### AIM OF THE EXERCISE
In this exercise, retype exactly the lines from the start of the entries through the line bearing "578C255 574 235", leaving every picture out.

━━━━━ EXERCISE MATERIALS ━━━━━

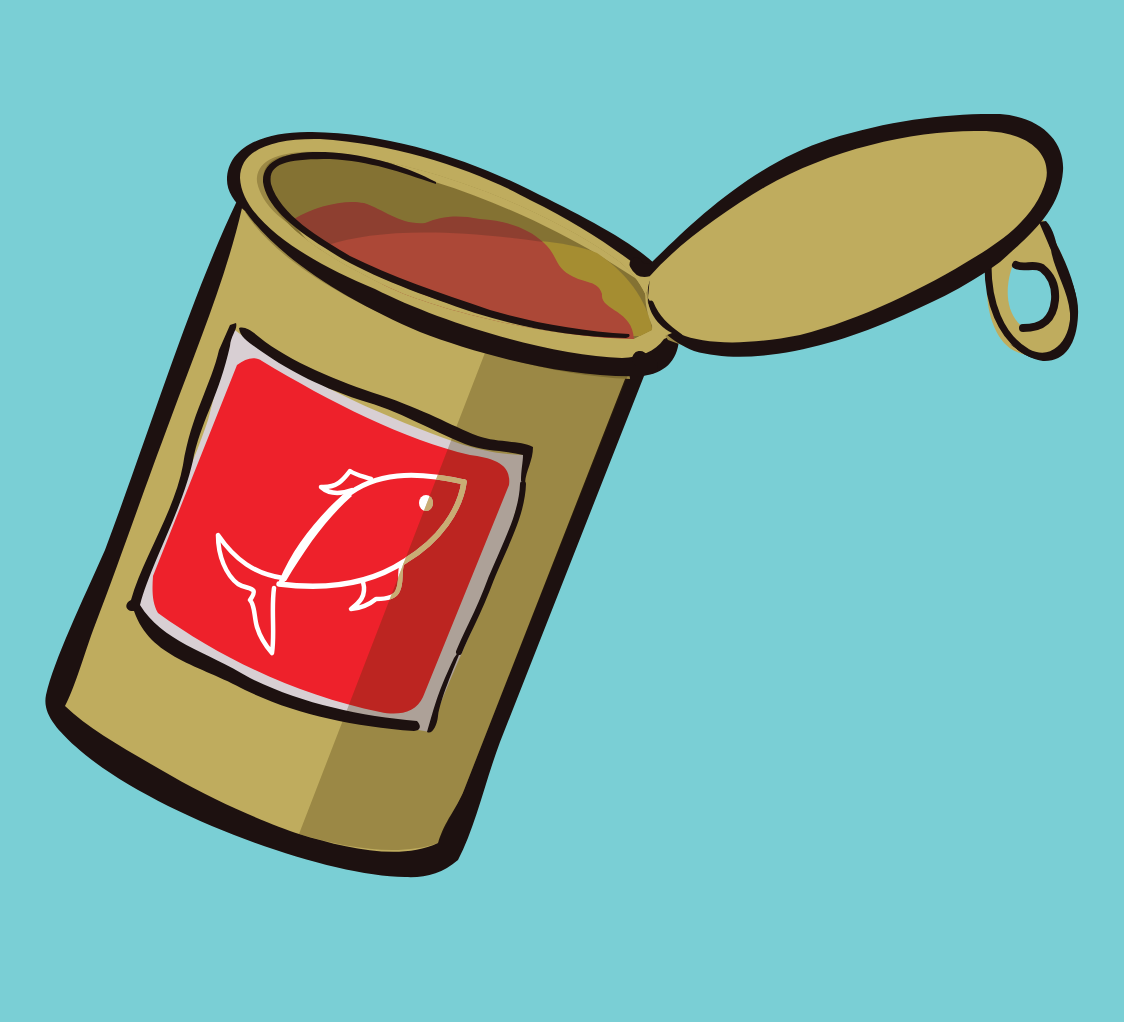
<!DOCTYPE html>
<html lang="en">
<head>
<meta charset="utf-8">
<title>Open fish tin</title>
<style>
:root {
  --sky: #7acfd5;
  --ink: #1d1110;
  --tin: #bfac5e;
  --tin-edge: #9b8845;
  --inside: #847233;
  --oil: #a58d31;
  --food: #ac4837;
  --food-dark: #8e3f30;
  --paper: #d8cfd3;
  --red: #ee212b;
  --white: #fff;
  --fish-shade: #c9ad74;
  --shade: #433008;
}
html, body { margin: 0; height: 100%; overflow: hidden; background: var(--sky); }
svg { display: block; width: 1124px; height: 1022px; }
.ink { fill: var(--ink); }
.tin { fill: var(--tin); }
.inside { fill: var(--inside); }
.oil { fill: var(--oil); }
.food { fill: var(--food); }
.food-dark { fill: var(--food-dark); }
.paper { fill: var(--paper); }
.red { fill: var(--red); }
.sky { fill: var(--sky); }
.shade { fill: var(--shade); opacity: .29; }
.edge { fill: var(--tin-edge); }
.line { fill: none; stroke: var(--ink); stroke-linecap: round; stroke-linejoin: round; }
.fish-light { color: var(--white); }
.fish-shade { color: var(--fish-shade); }
</style>
</head>
<body>
<svg viewBox="0 0 1124 1022" role="img" aria-label="Open tin can with a fish label">
  <defs>
    <path id="shade-side" d="M488 345L299 834C345 848 400 857 438 843C450 815 456 808 464 790L630 370Z"/>
    <clipPath id="in-shade"><use href="#shade-side"/></clipPath>
    <clipPath id="in-opening"><path id="opening" d="M263 176C265 157 285 152 322 153C420 158 550 210 620 262C645 282 655 312 652 330L634 339C560 338 450 315 390 288C310 250 265 215 263 176Z"/></clipPath>
    <g id="fish">
      <g fill="none" stroke="currentColor" stroke-width="5" stroke-linecap="round" stroke-linejoin="round">
        <path d="M281 583C300 550 318 520 345 497C375 472 415 471 464 482"/>
        <path d="M464 482C460 510 440 540 405 561C370 584 325 590 279 584" stroke-width="5.5"/>
        <path d="M283 578C255 574 235 560 218 535C218 556 226 575 238 584C248 590 260 586 250 600C255 605 254 617 257 627C260 637 266 646 272 653C275 633 271 610 274 588" stroke-width="4.5"/>
        <path d="M371 479C362 476 356 475 350 471C343 480 337 488 321 487C330 495 341 494 352 490" stroke-width="4.5"/>
        <path d="M363 582C367 596 359 603 351 609C363 608 370 604 376 599C388 599 396 597 398 590C402 581 399 573 402 563" stroke-width="4.5"/>
      </g>
      <path fill="currentColor" d="M279 581C293 547 319 515 347 491L352 496C327 518 307 546 286 581Z"/>
      <ellipse fill="currentColor" cx="426" cy="503" rx="7" ry="8"/>
    </g>
  </defs>

  <rect class="sky" width="1124" height="1022"/>

  <g id="can-body">
    <path class="ink" d="M236 203L244 190L655 350L644 376L500 742C485 782 475 828 458 860C442 874 425 878 405 877C320 876 145 810 75 746C58 730 42 714 46 695C54 660 82 602 105 550C150 430 190 300 236 203Z"/>
    <path class="tin" d="M242 208C226 278 196 350 172 415C138 506 120 560 95 625C86 648 76 685 65 706C90 730 130 752 170 775C220 804 270 824 299 834C345 848 400 861 438 843C445 820 456 810 464 790L627 374L640 340L300 200Z"/>
    <path class="edge" d="M245 212C270 252 330 292 400 322C480 355 560 376 630 379L627 350L300 215Z"/>
  </g>

  <g id="label">
    <path class="paper" d="M232 328C300 380 380 415 455 442C480 451 505 455 526 455C528 478 518 500 514 517C495 590 455 660 430 732C380 724 320 708 270 690C215 667 165 650 135 607C165 525 195 460 208 420Z"/>
    <path class="red" d="M237 365C246 358 255 356 262 361C330 402 405 440 470 455C490 458 512 462 509 485L423 697C416 713 398 716 380 712C300 696 220 658 158 613C152 603 152 590 153 576Z"/>
    <use class="fish-light" href="#fish"/>
  </g>
  <use class="shade" href="#shade-side"/>
  <g clip-path="url(#in-shade)"><use class="fish-shade" href="#fish"/></g>
  <g id="label-outline">
    <path class="tin" d="M236 330L300 370L440 432L395 414L330 383L241 331Z"/>
    <path class="ink" d="M239 328C245 326 252 331 259 337C290 362 340 382 380 395C425 410 450 425 478 436C498 443 520 440 533 447C533 461 526 470 525 483L521 481C521 470 523 462 523 455C505 450 485 452 465 444C430 430 400 411 360 400C315 385 285 368 258 349C248 342 240 337 239 328Z"/>
    <path class="ink" d="M230 325L236 323C238 329 231 335 230 346C219 395 204 415 194 455C185 505 150 565 140 605C162 641 205 651 250 678C300 703 360 716 417 721C422 726 420 731 414 731C350 726 295 714 245 690C200 665 150 658 134 611C126 612 123 604 131 600C142 560 175 510 183 465C191 415 211 385 219 350Z"/>
    <path class="line" d="M523 484C522 515 505 545 491 579C477 617 470 625 459 652" stroke-width="6"/>
    <path class="ink" d="M463 645C453 670 440 700 438 716C437 726 432 735 427 732C433 713 435 698 454 658Z"/>
  </g>

  <g id="rim">
    <path class="ink" d="M227 180C227 148 262 131 312 132C390 133 470 160 530 190C580 215 628 239 655 264L658 300L679 340C677 362 664 373 643 376C570 379 480 355 420 332C350 302 280 260 245 211C234 202 227 191 227 180Z"/>
    <path class="tin" d="M240 178C240 151 270 138 320 139C400 144 480 172 530 200C575 222 610 245 640 268C642 276 650 277 655 273C643 285 646 310 664 331C672 333 671 337 664 339C655 352 640 357 622 358C550 356 440 322 375 289C305 260 242 220 240 178Z"/>
    <path class="edge" d="M257 182C255 160 280 150 322 152L300 160C275 162 265 172 270 187C275 205 295 220 320 240C285 226 262 206 257 182Z"/>
  </g>

  <g id="contents" clip-path="url(#in-opening)">
    <use class="inside" href="#opening"/>
    <path class="tin" d="M370 154L435 182C500 202 560 232 597 254L654 290L650 250L500 150Z"/>
    <path class="oil" d="M540 241C560 243 580 246 597 253C630 275 650 305 653 336H590Z"/>
    <path class="food-dark" d="M294 219C315 206 345 199 364 203C385 210 400 225 425 223C440 217 455 214 480 219C510 221 530 230 543 242L500 270L320 250Z"/>
    <path class="food" d="M328 245C370 231 440 227 543 242C558 255 554 266 570 275C585 284 598 280 602 294C600 311 634 309 634 341H540L390 290Z"/>
    <path class="tin" d="M285 214C330 258 380 278 430 297C490 318 550 332 605 339H450L340 280Z"/>
  </g>
  <g id="opening-outline">
    <path class="ink" d="M436 184C400 172 370 161 330 159C290 159 267 162 271 184C280 215 320 238 350 256C390 276 440 293 490 310C535 323 580 331 629 334Q631 337 626 338C570 337 520 327 475 313C420 294 365 275 325 248C290 226 266 205 263 182C262 158 290 151 325 152C370 154 410 168 436 182Z"/>
    <path class="line" d="M636 264Q640 272 648 270" stroke-width="13"/>
    <path class="line" d="M640 359L650 366" stroke-width="16"/>
  </g>

  <g id="pull-tab">
    <path class="tin" d="M989 265C982 300 992 342 1017 352C1045 364 1070 350 1073 326C1078 285 1062 250 1042 218Z"/>
    <path class="line" d="M988 266C988 302 1000 336 1027 352C1052 365 1073 345 1074 313C1074 290 1062 262 1053 245" stroke-width="7"/>
    <path class="ink" d="M1039 222L1046 221C1055 230 1057 248 1061 262C1073 280 1079 298 1078 315C1077 345 1064 362 1043 361C1030 359 1020 352 1010 344C1025 352 1039 356 1051 353C1067 348 1071 328 1070 313C1068 290 1054 270 1051 250Z"/>
    <path class="sky" d="M1013 265C1035 264 1054 275 1055 297C1053 316 1043 329 1023 327C1003 312 1006 282 1013 265Z"/>
    <path class="line" d="M1016 265C1024 269 1034 263 1042 268C1052 276 1056 287 1055 300C1053 320 1042 328 1023 328" stroke-width="8"/>
  </g>

  <g id="lid">
    <path class="edge" d="M645 290L690 348L668 340Q650 315 645 290Z"/>
    <path class="ink" d="M652 262C690 225 750 165 830 139C890 120 950 113 1000 114C1042 117 1065 142 1063 171C1060 211 1030 235 1000 262C965 288 925 306 890 321C830 347 750 367 694 351C672 342 650 325 648 300L652 270Z"/>
    <path class="tin" d="M650 276C680 242 725 211 765 187C830 150 910 131 975 131C1025 129 1052 152 1046 180C1037 215 1005 239 975 257C925 288 860 320 800 335C750 345 705 345 680 334C664 323 655 310 648 298Z"/>
    <path class="line" d="M651 303C657 318 667 327 680 336" stroke-width="5"/>
    <path class="tin" d="M646 282C645 306 654 324 672 333L660 338C649 325 643 303 646 282Z"/>
  </g>
</svg>
</body>
</html>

━━━━━

### RESPONSE
<!DOCTYPE html>
<html lang="en">
<head>
<meta charset="utf-8">
<title>Open fish tin</title>
<style>
:root {
  --sky: #7acfd5;
  --ink: #1d1110;
  --tin: #bfac5e;
  --tin-edge: #9b8845;
  --inside: #847233;
  --oil: #a58d31;
  --food: #ac4837;
  --food-dark: #8e3f30;
  --paper: #d8cfd3;
  --red: #ee212b;
  --white: #fff;
  --fish-shade: #c9ad74;
  --shade: #433008;
}
html, body { margin: 0; height: 100%; overflow: hidden; background: var(--sky); }
svg { display: block; width: 1124px; height: 1022px; }
.ink { fill: var(--ink); }
.tin { fill: var(--tin); }
.inside { fill: var(--inside); }
.oil { fill: var(--oil); }
.food { fill: var(--food); }
.food-dark { fill: var(--food-dark); }
.paper { fill: var(--paper); }
.red { fill: var(--red); }
.sky { fill: var(--sky); }
.shade { fill: var(--shade); opacity: .29; }
.edge { fill: var(--tin-edge); }
.line { fill: none; stroke: var(--ink); stroke-linecap: round; stroke-linejoin: round; }
.fish-light { color: var(--white); }
.fish-shade { color: var(--fish-shade); }
</style>
</head>
<body>
<svg viewBox="0 0 1124 1022" role="img" aria-label="Open tin can with a fish label">
  <defs>
    <path id="shade-side" d="M488 345L299 834C345 848 400 857 438 843C450 815 456 808 464 790L630 370Z"/>
    <clipPath id="in-shade"><use href="#shade-side"/></clipPath>
    <clipPath id="in-opening"><path id="opening" d="M263 176C265 157 285 152 322 153C420 158 550 210 620 262C645 282 655 312 652 330L634 339C560 338 450 315 390 288C310 250 265 215 263 176Z"/></clipPath>
    <g id="fish">
      <g fill="none" stroke="currentColor" stroke-width="5" stroke-linecap="round" stroke-linejoin="round">
        <path d="M281 583C300 550 318 520 345 497C375 472 415 471 464 482"/>
        <path d="M464 482C460 510 440 540 405 561C370 584 325 590 279 584" stroke-width="5.5"/>
        <path d="M283 578C255 574 235 560 218 535C218 556 226 575 238 584C248 590 260 586 250 600C255 605 254 617 257 627C260 637 266 646 272 653C275 633 271 610 274 588" stroke-width="4.5"/>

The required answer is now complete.